Jesus the Jouster: The Christ-Knight and Medieval Theories of Atonement in Piers Plowman and the ‘Round Table’ Sermons
WL’s employment of the Christ-Knight motif in combination with that of the “guiler beguiled” in his account of the Passion and the Harrowing of Hell seems to fuse two conflicting theories of atonement: the older “Abuse-of-Power” theory, in which the deceit of the devil is of central importance, and the Anselmian notion that God could have redeemed humanity by other means, but because of his abundant compassion chose to suffer in human form. The mixture is neither original nor incongruous, however, since it engages a sermon tradition that allegorizes the popular “Round Table” tournaments.
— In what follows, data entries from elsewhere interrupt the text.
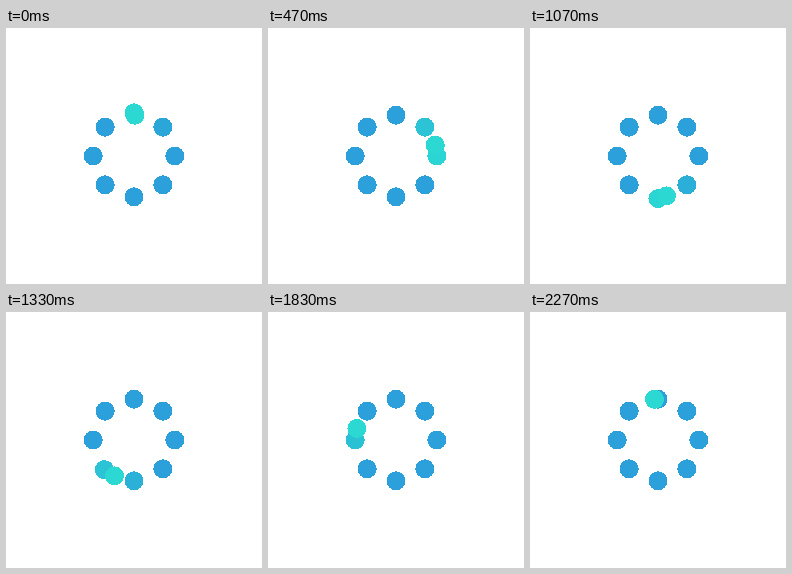
Recreate the animation shown at these times as an HTML page. Size 256 by 256 pixels, loop 2.31 s.

```html
<!DOCTYPE html>
<html lang="en">
<head>
<meta charset="utf-8">
<title>Loader</title>
<style>
  html, body { margin: 0; width: 100%; height: 100%; overflow: hidden; background: #fff; }
  svg { display: block; }
</style>
</head>
<body>
<svg id="stage" width="256" height="256" viewBox="-128 -128 256 256" shape-rendering="crispEdges"></svg>
<script>
const stage = document.getElementById('stage');
const LOOP = 2310, COUNT = 8, ORBIT = 40.8, DOT = 9.5;
const PUSH = 5, PUSH_SPAN = 115;
const BLUE = [43, 160, 218], CYAN = [43, 217, 210];

const clamp = v => Math.max(0, Math.min(1, v));
const mix = k => `rgb(${BLUE.map((c, i) => Math.round(c + (CYAN[i] - c) * k))})`;

// 1 at the peak time, falling evenly to 0 over the span on both sides.
const pulse = (t, peak, span) => clamp(1 - Math.abs(t - peak) / span);

function addDot() {
  const dot = document.createElementNS('http://www.w3.org/2000/svg', 'circle');
  dot.setAttribute('r', DOT);
  return stage.appendChild(dot);
}

function place(dot, turn, radius, glow) {
  const a = turn * 2 * Math.PI;
  dot.setAttribute('cx', radius * Math.sin(a));
  dot.setAttribute('cy', -radius * Math.cos(a));
  dot.setAttribute('fill', mix(glow));
}

const ring = Array.from({ length: COUNT }, addDot);
const runner = addDot();

function draw(now) {
  const t = now % LOOP;
  ring.forEach((dot, i) => {
    // The runner reaches each dot in turn; later dots glow more briefly.
    const glow = clamp(1.5 * pulse(t, i * LOOP / COUNT, 340 - 30 * i));
    const push = PUSH * Math.sin(Math.PI / 2 * pulse(t, 80 + 270 * i, PUSH_SPAN));
    place(dot, i / COUNT, ORBIT + push, glow);
  });
  place(runner, t / LOOP + 0.003, ORBIT, 1);
}

const began = performance.now();
function tick() {
  draw(performance.now() - began);
  requestAnimationFrame(tick);
}
tick();
</script>
</body>
</html>
```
This tradition discards the romantic elements of the Christ-Knight motif in favor of martial detail, and blends the Anselmian theory of atonement with the deception of the devil, who is tricked into challenging Christ rather than Adam to combat. [NB: On page 133, line 3 from top, there should be a new paragraph, non-indented, at “Lucifer’s claim”]
YLS 10 (1996): 129-44.